• _What the task requires_
Scan the records below. Copy every line in which the word "rind" appears.

• _Supplied records_
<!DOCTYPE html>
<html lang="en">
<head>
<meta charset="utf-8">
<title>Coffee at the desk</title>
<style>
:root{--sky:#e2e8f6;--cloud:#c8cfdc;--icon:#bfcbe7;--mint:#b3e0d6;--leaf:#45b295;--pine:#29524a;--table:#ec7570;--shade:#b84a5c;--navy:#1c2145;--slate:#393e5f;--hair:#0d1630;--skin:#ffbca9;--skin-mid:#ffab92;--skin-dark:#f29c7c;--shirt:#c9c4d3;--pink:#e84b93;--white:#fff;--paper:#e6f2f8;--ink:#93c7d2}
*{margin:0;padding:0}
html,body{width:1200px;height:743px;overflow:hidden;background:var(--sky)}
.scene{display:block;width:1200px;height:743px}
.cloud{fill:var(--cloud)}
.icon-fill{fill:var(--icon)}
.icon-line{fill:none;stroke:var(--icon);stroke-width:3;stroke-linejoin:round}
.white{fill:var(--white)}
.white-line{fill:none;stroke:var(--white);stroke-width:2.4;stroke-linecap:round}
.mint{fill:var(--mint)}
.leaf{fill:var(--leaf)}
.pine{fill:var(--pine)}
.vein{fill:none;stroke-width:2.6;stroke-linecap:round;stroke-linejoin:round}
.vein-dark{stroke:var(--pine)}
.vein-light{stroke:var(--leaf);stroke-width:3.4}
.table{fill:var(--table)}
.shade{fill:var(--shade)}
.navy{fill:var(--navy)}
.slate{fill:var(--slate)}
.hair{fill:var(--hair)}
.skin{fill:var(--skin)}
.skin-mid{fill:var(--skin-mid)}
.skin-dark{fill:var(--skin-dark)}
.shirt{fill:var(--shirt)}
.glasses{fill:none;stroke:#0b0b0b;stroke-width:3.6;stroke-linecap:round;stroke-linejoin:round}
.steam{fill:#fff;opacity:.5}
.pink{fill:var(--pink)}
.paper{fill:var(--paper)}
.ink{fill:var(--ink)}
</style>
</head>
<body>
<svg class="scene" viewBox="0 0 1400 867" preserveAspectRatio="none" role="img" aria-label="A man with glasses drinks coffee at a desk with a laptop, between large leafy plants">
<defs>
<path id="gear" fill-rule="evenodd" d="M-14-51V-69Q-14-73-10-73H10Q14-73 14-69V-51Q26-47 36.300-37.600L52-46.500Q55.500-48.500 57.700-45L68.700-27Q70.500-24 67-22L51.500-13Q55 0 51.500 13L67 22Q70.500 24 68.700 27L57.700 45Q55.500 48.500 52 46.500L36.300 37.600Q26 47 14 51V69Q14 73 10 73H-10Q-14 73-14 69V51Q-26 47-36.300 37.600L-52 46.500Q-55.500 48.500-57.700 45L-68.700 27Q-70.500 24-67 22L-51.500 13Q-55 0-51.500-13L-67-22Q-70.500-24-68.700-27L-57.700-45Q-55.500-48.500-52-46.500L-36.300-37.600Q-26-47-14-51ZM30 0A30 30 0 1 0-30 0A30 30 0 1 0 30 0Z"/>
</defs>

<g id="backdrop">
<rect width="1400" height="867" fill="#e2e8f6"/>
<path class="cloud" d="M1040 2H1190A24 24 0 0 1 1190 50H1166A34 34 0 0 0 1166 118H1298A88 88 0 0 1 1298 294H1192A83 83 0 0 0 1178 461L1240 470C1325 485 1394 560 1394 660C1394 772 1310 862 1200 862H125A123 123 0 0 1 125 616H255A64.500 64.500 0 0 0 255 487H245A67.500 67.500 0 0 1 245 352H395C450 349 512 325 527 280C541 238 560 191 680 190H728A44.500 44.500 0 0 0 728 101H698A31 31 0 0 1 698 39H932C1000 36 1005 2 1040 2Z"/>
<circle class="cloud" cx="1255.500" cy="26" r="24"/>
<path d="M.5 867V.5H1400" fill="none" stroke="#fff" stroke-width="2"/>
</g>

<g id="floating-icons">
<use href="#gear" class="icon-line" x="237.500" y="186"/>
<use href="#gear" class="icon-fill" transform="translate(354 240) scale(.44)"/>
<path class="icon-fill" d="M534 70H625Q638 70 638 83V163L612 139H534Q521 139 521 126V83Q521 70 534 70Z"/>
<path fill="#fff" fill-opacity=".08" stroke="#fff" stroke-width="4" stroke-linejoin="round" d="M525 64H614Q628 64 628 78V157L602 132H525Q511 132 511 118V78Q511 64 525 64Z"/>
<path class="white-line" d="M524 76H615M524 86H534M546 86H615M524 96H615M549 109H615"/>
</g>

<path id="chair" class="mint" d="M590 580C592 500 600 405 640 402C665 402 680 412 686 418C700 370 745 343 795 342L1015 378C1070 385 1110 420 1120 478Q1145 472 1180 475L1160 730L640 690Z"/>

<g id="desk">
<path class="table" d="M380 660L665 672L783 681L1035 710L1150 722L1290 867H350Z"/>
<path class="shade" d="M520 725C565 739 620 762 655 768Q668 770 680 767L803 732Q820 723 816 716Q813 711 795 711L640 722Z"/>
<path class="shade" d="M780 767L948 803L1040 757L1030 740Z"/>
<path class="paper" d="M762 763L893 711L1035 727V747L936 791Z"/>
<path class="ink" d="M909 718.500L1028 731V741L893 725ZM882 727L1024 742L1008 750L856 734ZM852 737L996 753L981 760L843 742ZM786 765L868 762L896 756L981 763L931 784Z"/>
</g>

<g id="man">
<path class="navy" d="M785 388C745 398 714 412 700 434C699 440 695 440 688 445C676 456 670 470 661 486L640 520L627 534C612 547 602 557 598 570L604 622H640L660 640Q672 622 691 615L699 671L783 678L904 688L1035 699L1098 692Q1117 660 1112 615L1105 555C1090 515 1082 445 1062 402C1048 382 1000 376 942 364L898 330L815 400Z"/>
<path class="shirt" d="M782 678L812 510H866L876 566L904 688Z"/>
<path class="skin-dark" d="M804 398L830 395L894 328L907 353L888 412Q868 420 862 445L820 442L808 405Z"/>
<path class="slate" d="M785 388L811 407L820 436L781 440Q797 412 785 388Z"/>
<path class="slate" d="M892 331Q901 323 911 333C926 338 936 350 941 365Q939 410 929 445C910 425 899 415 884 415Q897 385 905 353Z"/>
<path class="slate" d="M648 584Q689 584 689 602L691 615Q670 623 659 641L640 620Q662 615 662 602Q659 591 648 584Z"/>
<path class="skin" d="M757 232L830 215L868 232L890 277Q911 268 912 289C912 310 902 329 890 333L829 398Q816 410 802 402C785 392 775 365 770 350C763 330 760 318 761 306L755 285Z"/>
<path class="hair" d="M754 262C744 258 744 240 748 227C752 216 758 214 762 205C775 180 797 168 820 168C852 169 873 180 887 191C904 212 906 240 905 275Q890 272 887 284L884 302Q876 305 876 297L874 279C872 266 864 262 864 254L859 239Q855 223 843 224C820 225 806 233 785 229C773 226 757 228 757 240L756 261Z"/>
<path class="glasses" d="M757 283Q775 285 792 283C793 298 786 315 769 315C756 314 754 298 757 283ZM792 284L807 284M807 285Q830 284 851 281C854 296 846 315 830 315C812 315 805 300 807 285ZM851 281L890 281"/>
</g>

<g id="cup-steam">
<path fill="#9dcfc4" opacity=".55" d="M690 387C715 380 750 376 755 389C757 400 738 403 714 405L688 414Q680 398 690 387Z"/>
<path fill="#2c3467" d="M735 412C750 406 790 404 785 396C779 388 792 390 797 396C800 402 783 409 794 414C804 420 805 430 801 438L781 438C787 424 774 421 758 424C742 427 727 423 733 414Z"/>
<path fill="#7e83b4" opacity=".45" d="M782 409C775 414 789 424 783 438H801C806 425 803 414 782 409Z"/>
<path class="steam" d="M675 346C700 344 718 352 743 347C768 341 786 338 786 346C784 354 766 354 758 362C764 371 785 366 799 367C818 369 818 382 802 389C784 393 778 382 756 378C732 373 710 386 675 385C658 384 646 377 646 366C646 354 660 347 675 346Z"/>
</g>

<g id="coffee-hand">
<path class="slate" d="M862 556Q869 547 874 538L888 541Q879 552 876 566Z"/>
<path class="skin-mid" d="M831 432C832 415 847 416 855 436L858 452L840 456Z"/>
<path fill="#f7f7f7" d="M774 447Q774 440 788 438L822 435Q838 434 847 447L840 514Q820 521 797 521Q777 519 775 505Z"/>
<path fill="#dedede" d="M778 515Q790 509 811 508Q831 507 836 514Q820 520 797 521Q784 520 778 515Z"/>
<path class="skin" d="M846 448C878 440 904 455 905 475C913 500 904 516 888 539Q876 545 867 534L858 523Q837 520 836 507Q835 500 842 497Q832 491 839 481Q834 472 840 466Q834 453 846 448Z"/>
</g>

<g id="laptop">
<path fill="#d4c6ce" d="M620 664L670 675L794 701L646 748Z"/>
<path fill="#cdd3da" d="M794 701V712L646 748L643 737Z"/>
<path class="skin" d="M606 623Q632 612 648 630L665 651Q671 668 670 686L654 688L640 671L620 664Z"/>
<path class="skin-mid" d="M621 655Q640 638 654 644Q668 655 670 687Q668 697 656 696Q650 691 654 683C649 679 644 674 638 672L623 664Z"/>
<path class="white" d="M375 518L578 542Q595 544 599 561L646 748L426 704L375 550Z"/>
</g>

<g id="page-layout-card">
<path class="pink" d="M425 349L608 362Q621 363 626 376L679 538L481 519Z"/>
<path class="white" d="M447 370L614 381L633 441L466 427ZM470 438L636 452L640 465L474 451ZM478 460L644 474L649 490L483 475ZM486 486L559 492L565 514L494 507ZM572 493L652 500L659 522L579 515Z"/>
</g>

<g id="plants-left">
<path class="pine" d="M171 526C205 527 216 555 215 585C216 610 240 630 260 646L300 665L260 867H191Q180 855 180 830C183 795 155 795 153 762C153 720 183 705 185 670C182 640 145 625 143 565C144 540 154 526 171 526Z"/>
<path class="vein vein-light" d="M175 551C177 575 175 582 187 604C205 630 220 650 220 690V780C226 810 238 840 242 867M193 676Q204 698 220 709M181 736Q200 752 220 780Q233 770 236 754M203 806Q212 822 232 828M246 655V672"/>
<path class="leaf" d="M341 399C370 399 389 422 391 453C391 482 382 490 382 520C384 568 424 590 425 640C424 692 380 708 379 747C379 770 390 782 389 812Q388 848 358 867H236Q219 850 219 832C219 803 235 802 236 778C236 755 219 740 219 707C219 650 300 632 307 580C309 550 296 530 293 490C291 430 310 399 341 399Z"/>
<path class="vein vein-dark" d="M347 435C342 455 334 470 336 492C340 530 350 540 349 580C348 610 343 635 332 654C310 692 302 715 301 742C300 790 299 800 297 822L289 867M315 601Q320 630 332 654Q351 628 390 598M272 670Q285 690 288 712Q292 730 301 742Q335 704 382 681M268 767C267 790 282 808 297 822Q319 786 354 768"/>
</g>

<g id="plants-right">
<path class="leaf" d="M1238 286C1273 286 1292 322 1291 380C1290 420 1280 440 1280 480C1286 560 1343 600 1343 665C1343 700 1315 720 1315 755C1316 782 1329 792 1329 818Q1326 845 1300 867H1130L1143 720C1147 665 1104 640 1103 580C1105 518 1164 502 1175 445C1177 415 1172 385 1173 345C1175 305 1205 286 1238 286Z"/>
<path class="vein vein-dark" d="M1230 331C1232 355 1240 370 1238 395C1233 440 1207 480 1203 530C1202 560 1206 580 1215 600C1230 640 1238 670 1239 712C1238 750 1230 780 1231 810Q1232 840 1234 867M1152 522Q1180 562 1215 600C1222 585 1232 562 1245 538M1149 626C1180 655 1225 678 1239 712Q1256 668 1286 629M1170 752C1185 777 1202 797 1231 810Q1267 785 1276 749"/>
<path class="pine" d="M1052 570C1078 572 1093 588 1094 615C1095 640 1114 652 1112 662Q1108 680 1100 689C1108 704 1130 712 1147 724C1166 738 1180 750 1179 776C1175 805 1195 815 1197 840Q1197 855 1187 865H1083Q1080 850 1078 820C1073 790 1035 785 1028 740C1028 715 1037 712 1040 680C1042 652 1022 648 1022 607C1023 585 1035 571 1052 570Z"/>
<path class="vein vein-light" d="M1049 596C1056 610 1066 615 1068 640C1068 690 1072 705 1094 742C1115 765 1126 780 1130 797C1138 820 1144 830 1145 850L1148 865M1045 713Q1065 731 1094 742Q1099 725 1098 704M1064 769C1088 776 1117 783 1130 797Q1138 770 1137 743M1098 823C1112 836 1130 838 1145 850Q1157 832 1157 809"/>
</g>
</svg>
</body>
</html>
---
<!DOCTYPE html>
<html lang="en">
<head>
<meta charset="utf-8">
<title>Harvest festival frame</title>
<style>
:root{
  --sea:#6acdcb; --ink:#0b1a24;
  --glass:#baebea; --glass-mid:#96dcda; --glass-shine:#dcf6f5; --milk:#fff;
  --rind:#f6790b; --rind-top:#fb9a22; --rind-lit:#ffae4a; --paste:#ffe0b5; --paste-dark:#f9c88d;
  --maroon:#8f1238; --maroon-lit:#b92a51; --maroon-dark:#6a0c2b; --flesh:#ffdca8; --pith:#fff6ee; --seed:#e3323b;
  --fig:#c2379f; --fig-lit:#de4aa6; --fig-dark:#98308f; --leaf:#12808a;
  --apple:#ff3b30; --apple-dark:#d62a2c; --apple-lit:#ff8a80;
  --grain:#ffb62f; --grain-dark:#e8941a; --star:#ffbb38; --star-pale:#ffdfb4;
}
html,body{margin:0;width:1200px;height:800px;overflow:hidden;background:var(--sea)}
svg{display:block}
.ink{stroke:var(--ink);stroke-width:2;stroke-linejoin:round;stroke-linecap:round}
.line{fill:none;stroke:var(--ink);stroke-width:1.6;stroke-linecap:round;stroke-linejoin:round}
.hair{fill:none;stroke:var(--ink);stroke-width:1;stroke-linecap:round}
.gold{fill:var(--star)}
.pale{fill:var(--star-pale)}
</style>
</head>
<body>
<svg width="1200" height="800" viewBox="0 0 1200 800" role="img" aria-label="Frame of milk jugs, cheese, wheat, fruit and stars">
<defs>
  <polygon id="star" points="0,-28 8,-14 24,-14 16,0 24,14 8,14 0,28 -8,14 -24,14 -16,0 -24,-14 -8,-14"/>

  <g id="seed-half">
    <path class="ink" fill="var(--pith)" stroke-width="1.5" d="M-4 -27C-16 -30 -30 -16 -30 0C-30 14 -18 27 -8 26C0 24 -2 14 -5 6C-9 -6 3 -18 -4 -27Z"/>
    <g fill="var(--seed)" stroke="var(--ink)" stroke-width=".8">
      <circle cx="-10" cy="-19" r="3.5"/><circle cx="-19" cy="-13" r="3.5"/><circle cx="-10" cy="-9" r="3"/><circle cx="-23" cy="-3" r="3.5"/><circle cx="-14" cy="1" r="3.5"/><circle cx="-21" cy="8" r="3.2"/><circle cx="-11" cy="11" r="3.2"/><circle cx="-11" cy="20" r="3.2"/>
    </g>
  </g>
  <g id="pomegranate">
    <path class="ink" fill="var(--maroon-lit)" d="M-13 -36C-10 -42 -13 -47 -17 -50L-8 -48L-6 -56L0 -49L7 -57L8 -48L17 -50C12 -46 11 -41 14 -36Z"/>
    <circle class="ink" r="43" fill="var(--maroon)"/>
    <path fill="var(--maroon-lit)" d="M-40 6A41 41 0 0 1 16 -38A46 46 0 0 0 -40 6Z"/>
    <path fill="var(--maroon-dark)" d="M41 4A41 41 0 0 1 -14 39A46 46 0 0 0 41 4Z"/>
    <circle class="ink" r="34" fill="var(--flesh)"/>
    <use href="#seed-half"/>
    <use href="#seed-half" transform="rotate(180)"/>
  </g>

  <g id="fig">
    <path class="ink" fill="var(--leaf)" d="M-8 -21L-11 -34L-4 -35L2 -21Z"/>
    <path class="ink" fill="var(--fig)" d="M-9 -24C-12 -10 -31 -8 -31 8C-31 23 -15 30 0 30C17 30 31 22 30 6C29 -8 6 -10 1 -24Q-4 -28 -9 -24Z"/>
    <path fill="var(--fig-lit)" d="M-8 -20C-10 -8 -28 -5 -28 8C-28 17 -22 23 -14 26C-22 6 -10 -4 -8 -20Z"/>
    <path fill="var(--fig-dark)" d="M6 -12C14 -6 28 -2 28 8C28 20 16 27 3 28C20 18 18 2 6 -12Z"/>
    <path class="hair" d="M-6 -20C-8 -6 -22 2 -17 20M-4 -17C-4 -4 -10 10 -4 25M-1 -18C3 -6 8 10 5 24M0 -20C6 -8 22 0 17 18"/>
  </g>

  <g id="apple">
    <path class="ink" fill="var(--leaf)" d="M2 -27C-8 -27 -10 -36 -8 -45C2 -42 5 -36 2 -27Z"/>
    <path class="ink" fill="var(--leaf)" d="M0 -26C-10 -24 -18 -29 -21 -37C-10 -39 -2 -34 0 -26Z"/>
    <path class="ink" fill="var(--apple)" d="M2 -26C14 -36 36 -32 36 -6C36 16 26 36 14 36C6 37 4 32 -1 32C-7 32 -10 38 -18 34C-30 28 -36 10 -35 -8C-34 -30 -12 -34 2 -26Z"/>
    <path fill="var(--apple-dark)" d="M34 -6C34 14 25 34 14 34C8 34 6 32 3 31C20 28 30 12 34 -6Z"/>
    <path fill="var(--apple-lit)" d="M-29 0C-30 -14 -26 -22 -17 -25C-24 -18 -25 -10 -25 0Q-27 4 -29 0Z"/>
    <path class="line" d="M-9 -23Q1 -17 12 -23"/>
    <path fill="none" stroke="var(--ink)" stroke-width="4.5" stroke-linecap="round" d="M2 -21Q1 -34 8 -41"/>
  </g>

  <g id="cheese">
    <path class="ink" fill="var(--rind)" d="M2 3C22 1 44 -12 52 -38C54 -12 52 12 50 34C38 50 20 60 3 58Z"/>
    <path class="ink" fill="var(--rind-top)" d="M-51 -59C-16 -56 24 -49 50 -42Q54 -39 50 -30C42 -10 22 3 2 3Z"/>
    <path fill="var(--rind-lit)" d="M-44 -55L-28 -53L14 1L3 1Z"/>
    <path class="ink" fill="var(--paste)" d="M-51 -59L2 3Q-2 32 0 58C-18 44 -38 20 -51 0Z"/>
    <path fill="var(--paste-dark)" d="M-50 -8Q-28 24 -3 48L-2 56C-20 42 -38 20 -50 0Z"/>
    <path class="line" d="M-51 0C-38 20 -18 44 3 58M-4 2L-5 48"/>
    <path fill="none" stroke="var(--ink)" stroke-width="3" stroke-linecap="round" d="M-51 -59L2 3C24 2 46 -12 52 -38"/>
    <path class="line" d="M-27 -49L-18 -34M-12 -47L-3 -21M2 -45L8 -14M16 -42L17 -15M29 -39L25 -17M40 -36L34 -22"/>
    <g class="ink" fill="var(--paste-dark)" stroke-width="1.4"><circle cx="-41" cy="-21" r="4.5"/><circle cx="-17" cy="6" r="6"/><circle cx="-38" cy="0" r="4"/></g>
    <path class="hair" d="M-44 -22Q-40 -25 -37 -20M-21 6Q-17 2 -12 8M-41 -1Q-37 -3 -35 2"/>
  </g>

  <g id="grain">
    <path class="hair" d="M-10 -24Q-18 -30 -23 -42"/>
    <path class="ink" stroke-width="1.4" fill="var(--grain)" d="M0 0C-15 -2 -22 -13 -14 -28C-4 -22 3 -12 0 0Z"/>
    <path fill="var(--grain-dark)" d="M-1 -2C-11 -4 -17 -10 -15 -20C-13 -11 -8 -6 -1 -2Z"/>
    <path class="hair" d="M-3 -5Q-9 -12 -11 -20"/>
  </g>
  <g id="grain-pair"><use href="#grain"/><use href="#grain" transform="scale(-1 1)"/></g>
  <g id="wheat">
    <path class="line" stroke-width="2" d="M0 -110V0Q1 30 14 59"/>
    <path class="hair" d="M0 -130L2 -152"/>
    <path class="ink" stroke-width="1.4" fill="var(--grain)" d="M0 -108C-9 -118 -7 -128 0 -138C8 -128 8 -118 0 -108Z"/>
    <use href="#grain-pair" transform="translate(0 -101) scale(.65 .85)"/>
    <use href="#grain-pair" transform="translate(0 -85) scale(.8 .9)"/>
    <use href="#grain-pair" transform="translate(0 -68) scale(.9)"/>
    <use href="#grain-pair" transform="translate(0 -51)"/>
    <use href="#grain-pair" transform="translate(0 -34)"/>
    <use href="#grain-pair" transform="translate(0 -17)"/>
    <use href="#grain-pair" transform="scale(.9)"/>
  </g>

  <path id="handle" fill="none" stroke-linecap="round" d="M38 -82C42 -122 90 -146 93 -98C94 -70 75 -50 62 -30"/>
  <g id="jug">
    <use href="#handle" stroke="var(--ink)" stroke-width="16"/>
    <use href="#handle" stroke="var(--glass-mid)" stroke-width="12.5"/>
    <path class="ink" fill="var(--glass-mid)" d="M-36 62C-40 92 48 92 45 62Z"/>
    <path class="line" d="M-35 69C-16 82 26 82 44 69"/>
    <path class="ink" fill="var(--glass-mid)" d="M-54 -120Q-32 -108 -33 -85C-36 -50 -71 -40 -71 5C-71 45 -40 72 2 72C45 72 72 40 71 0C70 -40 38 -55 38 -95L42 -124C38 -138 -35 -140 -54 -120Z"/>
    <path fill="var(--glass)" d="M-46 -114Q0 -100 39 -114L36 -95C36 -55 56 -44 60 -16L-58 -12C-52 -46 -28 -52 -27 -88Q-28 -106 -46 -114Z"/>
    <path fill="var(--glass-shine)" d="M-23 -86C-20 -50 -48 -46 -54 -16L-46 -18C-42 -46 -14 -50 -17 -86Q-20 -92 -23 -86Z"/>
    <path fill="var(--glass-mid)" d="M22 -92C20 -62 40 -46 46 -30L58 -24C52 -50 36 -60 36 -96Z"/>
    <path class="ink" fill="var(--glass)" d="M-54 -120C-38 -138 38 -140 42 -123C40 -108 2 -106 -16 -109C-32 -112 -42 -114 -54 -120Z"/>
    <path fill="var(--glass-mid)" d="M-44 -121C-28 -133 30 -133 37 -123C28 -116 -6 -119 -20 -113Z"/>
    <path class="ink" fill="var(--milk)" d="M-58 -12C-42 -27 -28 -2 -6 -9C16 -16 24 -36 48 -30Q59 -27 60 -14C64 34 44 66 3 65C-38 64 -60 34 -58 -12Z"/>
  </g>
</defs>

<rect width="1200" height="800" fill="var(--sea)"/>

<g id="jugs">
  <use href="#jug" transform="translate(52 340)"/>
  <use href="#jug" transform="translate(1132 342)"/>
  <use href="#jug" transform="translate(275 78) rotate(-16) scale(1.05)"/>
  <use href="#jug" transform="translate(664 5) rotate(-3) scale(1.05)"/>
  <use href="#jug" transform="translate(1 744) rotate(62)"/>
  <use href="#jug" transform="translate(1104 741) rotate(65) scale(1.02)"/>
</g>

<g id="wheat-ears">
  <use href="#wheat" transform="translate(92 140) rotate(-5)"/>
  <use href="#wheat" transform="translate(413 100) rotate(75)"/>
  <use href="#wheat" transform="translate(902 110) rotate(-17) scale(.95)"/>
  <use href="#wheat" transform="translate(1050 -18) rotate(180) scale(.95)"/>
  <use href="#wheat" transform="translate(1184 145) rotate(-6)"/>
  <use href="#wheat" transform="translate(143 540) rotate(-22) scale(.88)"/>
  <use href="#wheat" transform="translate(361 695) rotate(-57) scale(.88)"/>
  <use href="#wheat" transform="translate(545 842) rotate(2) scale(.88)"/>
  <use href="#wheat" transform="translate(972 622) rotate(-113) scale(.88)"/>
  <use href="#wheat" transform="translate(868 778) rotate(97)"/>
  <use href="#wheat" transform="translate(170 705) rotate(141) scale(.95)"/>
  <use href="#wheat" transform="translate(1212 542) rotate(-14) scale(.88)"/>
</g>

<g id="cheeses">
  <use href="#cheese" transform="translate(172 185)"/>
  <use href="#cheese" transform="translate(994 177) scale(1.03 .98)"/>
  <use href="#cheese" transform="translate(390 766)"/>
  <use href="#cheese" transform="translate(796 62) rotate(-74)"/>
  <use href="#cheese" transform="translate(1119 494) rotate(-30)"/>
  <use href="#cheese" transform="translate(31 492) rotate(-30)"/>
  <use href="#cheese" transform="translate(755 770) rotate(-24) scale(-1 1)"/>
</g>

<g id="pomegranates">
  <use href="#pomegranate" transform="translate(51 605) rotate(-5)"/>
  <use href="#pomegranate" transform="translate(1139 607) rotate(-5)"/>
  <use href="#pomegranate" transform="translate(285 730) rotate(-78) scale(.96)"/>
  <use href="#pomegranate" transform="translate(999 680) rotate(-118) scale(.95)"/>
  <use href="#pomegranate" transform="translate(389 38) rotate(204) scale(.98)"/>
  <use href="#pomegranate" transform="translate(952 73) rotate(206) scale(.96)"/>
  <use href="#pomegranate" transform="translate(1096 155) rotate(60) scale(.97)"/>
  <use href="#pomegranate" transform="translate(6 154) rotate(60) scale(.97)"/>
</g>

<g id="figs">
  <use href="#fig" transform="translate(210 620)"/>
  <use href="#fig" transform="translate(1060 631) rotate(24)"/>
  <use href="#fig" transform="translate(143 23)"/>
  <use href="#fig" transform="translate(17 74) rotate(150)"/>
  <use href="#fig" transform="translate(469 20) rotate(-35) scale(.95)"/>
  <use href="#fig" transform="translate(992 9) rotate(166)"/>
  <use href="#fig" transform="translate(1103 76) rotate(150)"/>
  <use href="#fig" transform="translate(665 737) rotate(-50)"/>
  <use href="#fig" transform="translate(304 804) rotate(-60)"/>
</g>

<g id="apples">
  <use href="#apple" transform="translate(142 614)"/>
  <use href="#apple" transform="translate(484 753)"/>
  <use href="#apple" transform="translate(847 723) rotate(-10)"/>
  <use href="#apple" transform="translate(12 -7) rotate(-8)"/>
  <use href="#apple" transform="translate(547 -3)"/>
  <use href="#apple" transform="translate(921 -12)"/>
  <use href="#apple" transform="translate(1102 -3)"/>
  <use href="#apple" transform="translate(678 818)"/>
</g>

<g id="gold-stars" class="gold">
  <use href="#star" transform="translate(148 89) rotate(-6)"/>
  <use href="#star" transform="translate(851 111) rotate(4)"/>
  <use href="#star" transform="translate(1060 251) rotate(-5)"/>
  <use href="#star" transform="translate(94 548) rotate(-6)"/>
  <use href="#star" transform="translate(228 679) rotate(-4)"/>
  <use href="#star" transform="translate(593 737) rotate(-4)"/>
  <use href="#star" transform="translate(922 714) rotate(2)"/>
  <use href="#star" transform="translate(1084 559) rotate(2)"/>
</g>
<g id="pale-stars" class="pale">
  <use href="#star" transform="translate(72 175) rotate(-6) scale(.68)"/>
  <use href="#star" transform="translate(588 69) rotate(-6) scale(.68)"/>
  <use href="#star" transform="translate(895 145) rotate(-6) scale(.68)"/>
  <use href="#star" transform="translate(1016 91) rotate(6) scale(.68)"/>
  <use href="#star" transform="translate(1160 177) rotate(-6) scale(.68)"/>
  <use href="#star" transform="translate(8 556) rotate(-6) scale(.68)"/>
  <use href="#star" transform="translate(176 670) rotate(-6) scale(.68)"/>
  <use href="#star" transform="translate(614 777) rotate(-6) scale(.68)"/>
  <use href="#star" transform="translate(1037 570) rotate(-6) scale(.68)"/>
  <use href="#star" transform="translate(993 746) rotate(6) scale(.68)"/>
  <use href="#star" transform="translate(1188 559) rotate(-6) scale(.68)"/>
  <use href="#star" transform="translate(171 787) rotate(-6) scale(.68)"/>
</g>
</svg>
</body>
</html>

• _Task answer_
  --rind:#f6790b; --rind-top:#fb9a22; --rind-lit:#ffae4a; --paste:#ffe0b5; --paste-dark:#f9c88d;
    <path class="ink" fill="var(--rind)" d="M2 3C22 1 44 -12 52 -38C54 -12 52 12 50 34C38 50 20 60 3 58Z"/>
    <path class="ink" fill="var(--rind-top)" d="M-51 -59C-16 -56 24 -49 50 -42Q54 -39 50 -30C42 -10 22 3 2 3Z"/>
    <path fill="var(--rind-lit)" d="M-44 -55L-28 -53L14 1L3 1Z"/>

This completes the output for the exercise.